The bill makes it so that owners or operators of a site in D.C. cannot restrict its use by making buyers unable to use the site for a grocery store. If this legislation is signed into law, any land covenants or restrictions will become void and unenforceable.
While the bill may be newly voted on by the Council, the earliest version of it dates back to 2014. CouncilmemberMary Cheh first introduced a prohibition on grocery store land covenants after catching wind of a Safeway in the Palisades neighborhood that planned on putting a covenant in the sale that said another grocery store could not replace it. By doing this, Safeway attempted to limit its competition.
“That would be a major blow to the people of the Palisades and their access to convenient grocery stores,” Cheh says. “They want to keep competitors away from other stores that they have, and so when they sell a store with a covenant, well, that may be convenient for them, but it’s entirely inconvenient for the community.”
Since 2014, Cheh has introduced several versions of the bill, both temporary and permanent, but only the temporary versions have ever been approved.

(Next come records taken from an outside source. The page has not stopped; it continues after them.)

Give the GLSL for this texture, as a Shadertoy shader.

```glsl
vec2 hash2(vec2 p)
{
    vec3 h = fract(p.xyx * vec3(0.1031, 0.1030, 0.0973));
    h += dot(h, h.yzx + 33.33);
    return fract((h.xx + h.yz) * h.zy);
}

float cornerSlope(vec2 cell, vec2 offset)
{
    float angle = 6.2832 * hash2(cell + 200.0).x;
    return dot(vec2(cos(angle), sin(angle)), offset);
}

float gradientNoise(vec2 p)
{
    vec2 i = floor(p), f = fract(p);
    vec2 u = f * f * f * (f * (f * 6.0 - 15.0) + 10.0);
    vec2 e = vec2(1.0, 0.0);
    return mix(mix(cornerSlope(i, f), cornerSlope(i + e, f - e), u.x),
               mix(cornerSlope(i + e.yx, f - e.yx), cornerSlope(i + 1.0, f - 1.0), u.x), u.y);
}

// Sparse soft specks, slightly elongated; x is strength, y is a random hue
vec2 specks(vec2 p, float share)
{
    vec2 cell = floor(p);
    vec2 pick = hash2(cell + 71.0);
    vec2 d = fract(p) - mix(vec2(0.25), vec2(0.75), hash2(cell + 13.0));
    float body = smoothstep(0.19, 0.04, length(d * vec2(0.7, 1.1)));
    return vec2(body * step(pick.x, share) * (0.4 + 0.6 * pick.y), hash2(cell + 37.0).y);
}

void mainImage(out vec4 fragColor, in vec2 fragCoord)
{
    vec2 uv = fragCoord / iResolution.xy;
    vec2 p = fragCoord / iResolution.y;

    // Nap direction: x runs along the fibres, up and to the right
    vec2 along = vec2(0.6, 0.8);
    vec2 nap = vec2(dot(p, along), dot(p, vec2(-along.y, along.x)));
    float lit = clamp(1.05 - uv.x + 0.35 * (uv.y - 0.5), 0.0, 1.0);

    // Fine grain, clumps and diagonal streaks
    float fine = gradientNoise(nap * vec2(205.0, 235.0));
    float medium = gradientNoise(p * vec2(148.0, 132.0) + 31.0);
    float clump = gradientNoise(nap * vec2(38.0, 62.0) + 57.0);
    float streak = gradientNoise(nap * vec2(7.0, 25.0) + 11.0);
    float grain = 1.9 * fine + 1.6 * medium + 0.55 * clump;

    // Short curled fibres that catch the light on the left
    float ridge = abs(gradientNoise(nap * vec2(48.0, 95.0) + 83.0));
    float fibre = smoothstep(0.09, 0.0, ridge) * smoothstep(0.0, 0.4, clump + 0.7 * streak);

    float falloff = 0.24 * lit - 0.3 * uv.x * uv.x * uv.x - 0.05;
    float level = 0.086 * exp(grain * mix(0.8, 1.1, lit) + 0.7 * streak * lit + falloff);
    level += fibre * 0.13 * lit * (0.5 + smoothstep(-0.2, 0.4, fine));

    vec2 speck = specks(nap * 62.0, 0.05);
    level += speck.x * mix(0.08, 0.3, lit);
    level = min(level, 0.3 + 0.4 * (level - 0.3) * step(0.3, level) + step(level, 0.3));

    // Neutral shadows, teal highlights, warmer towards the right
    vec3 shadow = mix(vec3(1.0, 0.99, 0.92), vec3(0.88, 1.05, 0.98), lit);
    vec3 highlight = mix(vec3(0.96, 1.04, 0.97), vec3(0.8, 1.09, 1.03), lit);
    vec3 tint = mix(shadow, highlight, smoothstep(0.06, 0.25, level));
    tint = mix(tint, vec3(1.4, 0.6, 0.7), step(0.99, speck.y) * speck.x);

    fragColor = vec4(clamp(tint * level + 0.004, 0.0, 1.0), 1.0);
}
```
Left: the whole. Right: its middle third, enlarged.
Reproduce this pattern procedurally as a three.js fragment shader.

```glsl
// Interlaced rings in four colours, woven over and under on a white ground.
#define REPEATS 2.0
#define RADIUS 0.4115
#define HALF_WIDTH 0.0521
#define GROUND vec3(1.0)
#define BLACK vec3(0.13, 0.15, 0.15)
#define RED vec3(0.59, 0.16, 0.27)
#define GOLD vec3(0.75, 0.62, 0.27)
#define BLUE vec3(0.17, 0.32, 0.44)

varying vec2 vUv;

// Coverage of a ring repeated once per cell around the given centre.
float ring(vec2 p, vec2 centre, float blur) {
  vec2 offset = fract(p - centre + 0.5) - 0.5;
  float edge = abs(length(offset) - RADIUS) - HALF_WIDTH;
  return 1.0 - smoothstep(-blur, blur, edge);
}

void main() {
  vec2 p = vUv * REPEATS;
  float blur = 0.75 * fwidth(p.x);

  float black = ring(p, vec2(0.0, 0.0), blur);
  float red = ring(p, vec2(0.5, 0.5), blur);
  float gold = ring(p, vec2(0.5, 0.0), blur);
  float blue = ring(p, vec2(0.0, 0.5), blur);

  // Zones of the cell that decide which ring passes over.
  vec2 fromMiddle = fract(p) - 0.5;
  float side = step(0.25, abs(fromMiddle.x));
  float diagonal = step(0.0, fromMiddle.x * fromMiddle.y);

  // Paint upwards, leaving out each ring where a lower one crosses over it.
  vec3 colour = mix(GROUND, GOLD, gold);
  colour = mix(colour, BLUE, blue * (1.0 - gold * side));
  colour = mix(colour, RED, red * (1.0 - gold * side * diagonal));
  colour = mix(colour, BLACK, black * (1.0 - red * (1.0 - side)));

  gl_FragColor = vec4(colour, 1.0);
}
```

Cheh attributes this stagnancy to former Councilmember Vincent Orange, who was the chair of the Committee on Business, Consumer, and Regulatory Affairs.

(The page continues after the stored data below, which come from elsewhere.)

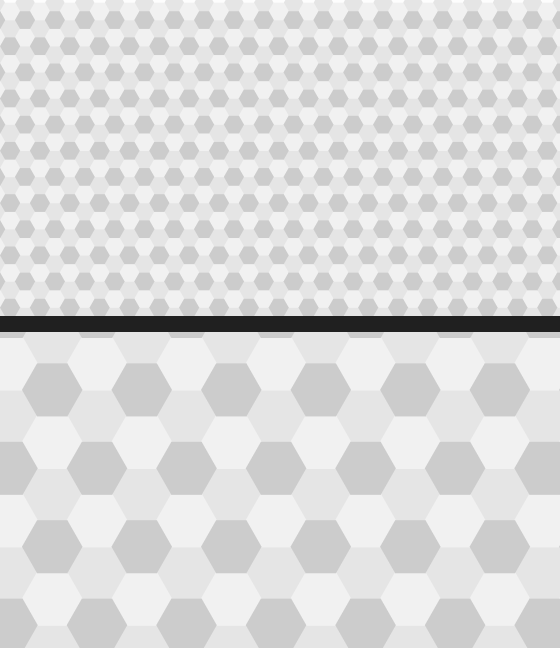
Top, the full canvas; bottom, a detail of the centre.
A Shadertoy shader for this pattern:

```glsl
// Honeycomb of flat-topped hexagons in three greys, each column cycling dark, pale, mid.
// The mid grey is the ground; pale and dark hexagons are drawn over it from
// the distance to a staggered lattice, with white gaps along the top border.

#define HEX_SIDE   vec2(0.03148, 0.03184)  // side length in canvas heights, per axis
#define ANCHOR     vec2(0.6458, 0.6056)    // centre of one dark hexagon
#define DARK_SIZE  1.015
#define PALE_SIZE  1.025
#define BORDER_Y   0.985                   // dark cells above this line are blank
#define DARK_GREY  vec3(0.800)
#define MID_GREY   vec3(0.899)
#define PALE_GREY  vec3(0.946)
#define BLANK      vec3(0.992)

const float SQRT3 = 1.7320508;

// Signed distance to a flat-topped hexagon whose side is "size".
float hexagon(vec2 p, float size) {
    p = abs(p);
    return max(p.y, 0.5 * p.y + 0.5 * SQRT3 * p.x) - 0.5 * SQRT3 * size;
}

// Offset from the nearest point of a rectangular lattice.
vec2 repeatCell(vec2 p, vec2 period) {
    return p - period * floor(p / period + 0.5);
}

// Hexagons of one tone: a rectangular lattice plus its half-period shift.
float hexLattice(vec2 p, float size) {
    vec2 period = vec2(3.0, 3.0 * SQRT3);
    float even = hexagon(repeatCell(p, period), size);
    float odd = hexagon(repeatCell(p - 0.5 * period, period), size);
    return min(even, odd);
}

float coverage(float dist, float pixel) {
    return clamp(0.5 - dist / pixel, 0.0, 1.0);
}

void mainImage(out vec4 fragColor, in vec2 fragCoord) {
    vec2 uv = fragCoord / iResolution.y;
    vec2 p = (uv - ANCHOR) / HEX_SIDE;
    float pixel = 1.0 / (iResolution.y * HEX_SIDE.y);

    // Pale hexagons sit directly below the dark ones.
    float pale = coverage(hexLattice(p + vec2(0.0, SQRT3), PALE_SIZE), pixel);
    float dark = coverage(hexLattice(p, DARK_SIZE), pixel);

    vec3 darkTone = uv.y > BORDER_Y ? BLANK : DARK_GREY;
    vec3 color = mix(MID_GREY, PALE_GREY, pale);
    color = mix(color, darkTone, dark);
    fragColor = vec4(color, 1.0);
}
```
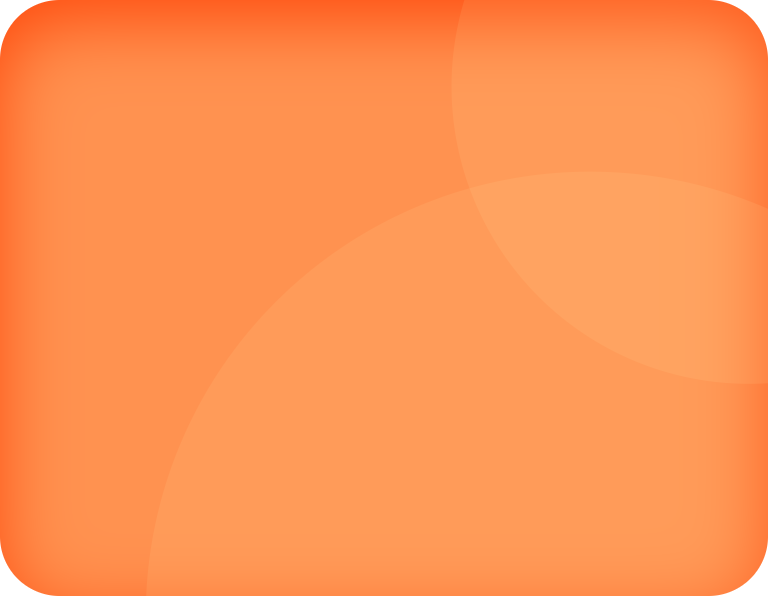
Give the GLSL for this background, as a Shadertoy shader.

```glsl
// A rounded orange card with a soft inner shadow and two translucent discs.
// The shadow is a Gaussian-blurred rounded box, exact across each row and
// summed over rows; the discs and the card outline are distance functions.

// Signed distance to a box with rounded corners.
float roundedBox(vec2 p, vec2 halfSize, float radius) {
    vec2 q = abs(p) - halfSize + radius;
    return length(max(q, 0.0)) + min(max(q.x, q.y), 0.0) - radius;
}

// Approximate cumulative normal distribution.
float normalCdf(float z) {
    z = clamp(z, -4.0, 4.0);
    return 1.0 / (1.0 + exp(-1.5976 * z - 0.0706 * z * z * z));
}

// Coverage of a rounded box after a Gaussian blur.
float blurredBox(vec2 p, vec2 halfSize, float radius, float sigma) {
    float sum = 0.0, total = 0.0;
    for (int i = 0; i < 25; i++) {
        float z = (float(i) - 12.0) * 0.25;
        float weight = exp(-0.5 * z * z);
        float y = abs(p.y + z * sigma);
        float bend = max(y - halfSize.y + radius, 0.0);
        float rowHalf = halfSize.x - radius + sqrt(max(radius * radius - bend * bend, 0.0));
        float row = normalCdf((p.x + rowHalf) / sigma) - normalCdf((p.x - rowHalf) / sigma);
        // Soften the row ends of the box so that the sum shows no steps.
        float inside = clamp((halfSize.y - y) / (0.25 * sigma) + 0.5, 0.0, 1.0);
        sum += weight * row * inside;
        total += weight;
    }
    return sum / total;
}

// Antialiased fill of a signed distance.
float fill(float dist, float pixel) {
    return clamp(0.5 - dist / pixel, 0.0, 1.0);
}

void mainImage(out vec4 fragColor, in vec2 fragCoord) {
    float pixel = 1.0 / iResolution.y;
    vec2 uv = fragCoord * pixel;
    float aspect = iResolution.x * pixel;
    vec2 halfSize = 0.5 * vec2(aspect, 1.0);
    vec2 centered = uv - halfSize;

    // Card body, with the inner shadow shifted downward
    float lit = blurredBox(centered + vec2(0.0, 0.037), halfSize, 0.1, 0.06);
    vec3 color = mix(vec3(1.0, 0.30, 0.06), vec3(1.0, 0.573, 0.315), lit);

    // Translucent discs
    vec3 discTint = vec3(1.0, 0.923, 0.65);
    float lowerDisc = length(uv - vec2(0.990, -0.0335)) - 0.7455;
    float upperDisc = length(uv - vec2(aspect - 0.032, 0.855)) - 0.499;
    color = mix(color, discTint, 0.1 * fill(lowerDisc, pixel));
    color = mix(color, discTint, 0.1 * fill(upperDisc, pixel));

    // White outside the rounded corners
    float card = fill(roundedBox(centered, halfSize, 0.1), pixel);
    fragColor = vec4(mix(vec3(1.0), color, card), 1.0);
}
```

“He may have had many reasons,” Cheh says, speculating on why Orange didn’t push the bill through “Maybe he was just indifferent. He was a Councilmember in my experience anyway who had his own … priorities.” Orange did not respond to requests for an interview.

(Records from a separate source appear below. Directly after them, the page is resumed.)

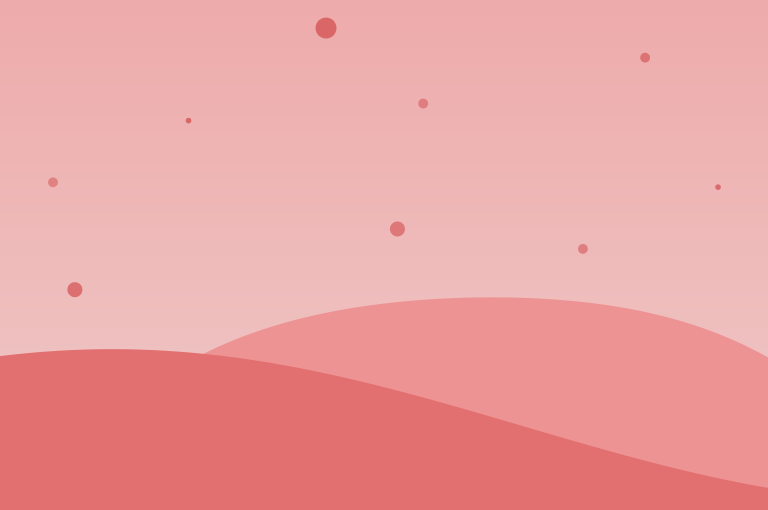
Give the GLSL for this background, as a Shadertoy shader.

```glsl
// Two rolling rose hills under a pale pink sky with drifting round dots.

#define SKY_TOP    vec3(0.933, 0.669, 0.669)
#define SKY_BOTTOM vec3(0.933, 0.790, 0.785)
#define BACK_HILL  vec3(0.931, 0.576, 0.576)
#define FRONT_HILL vec3(0.886, 0.440, 0.440)
#define DOT_COLOR  vec3(0.845, 0.370, 0.375)
#define BACK_PEAK  vec2(0.6406, 0.417)
#define FRONT_PEAK vec2(0.1458, 0.3154)
#define DOT_COUNT  9

// Dots: centre as a share of the canvas, radius in heights, opacity
const vec4 DOTS[DOT_COUNT] = vec4[](
    vec4(0.4245, 0.9450, 0.0205, 0.90),
    vec4(0.8400, 0.8870, 0.0096, 0.75),
    vec4(0.5510, 0.7970, 0.0096, 0.63),
    vec4(0.2455, 0.7635, 0.0055, 0.90),
    vec4(0.0690, 0.6425, 0.0096, 0.60),
    vec4(0.9350, 0.6330, 0.0055, 0.85),
    vec4(0.5175, 0.5510, 0.0147, 0.72),
    vec4(0.7590, 0.5120, 0.0096, 0.65),
    vec4(0.0975, 0.4320, 0.0147, 0.82));

// Broad dome, slightly steeper on its right side
float backHillHeight(float x) {
    float d = x - BACK_PEAK.x;
    return BACK_PEAK.y - d * d * (0.611 + d * (0.203 + d * 1.77));
}

// Long slope shaped as half a cosine wave
float frontHillHeight(float x) {
    return FRONT_PEAK.y - 0.1504 * (1.0 - cos(2.942 * (x - FRONT_PEAK.x)));
}

// Antialiased coverage: full where the signed distance is negative
float coverage(float signedDist, float pixel) {
    return clamp(0.5 - signedDist / pixel, 0.0, 1.0);
}

void mainImage(out vec4 fragColor, in vec2 fragCoord) {
    vec2 uv = fragCoord / iResolution.xy;
    float aspect = iResolution.x / iResolution.y;
    float pixel = 1.0 / iResolution.y;

    // Sky
    vec3 color = mix(SKY_BOTTOM, SKY_TOP, uv.y);

    // Scattered dots
    for (int i = 0; i < DOT_COUNT; i++) {
        vec4 spot = DOTS[i];
        vec2 offset = (uv - spot.xy) * vec2(aspect, 1.0);
        float mask = coverage(length(offset) - spot.z, pixel);
        color = mix(color, DOT_COLOR, mask * spot.w);
    }

    // Hills, far to near
    color = mix(color, BACK_HILL, coverage(uv.y - backHillHeight(uv.x), pixel));
    color = mix(color, FRONT_HILL, coverage(uv.y - frontHillHeight(uv.x), pixel));

    fragColor = vec4(color, 1.0);
}
```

Since being in office, Cheh has introduced several bills to combat food insecurity in the District. In 2014, she co-introduced with Councilmember David Grosso the “Food Policy Council and Director Establishment Act of 2014.” This bill established a food policy director to promote food policy in the District and attract new participants to the local food economy. It also established a Food Policy Council to identify regulatory burdens.
In March of 2017, she also co-introduced, with Councilmembers Vince Gray, Trayon White, Anita Bonds, and Jack Evans, the “East End Grocery and Retail Incentive Program Tax Abatement Act of 2017,” which established major benefits and tax breaks for anchor stores, grocery stores, and sit-down restaurants that open in specific sites in Wards 7 and 8. Ward 7 has two full service grocery store for its 70,064 residents while Ward 8 only has one for its 78,686 residents, according to 2016 data from DC Hunger Solutions.
This post has been updated.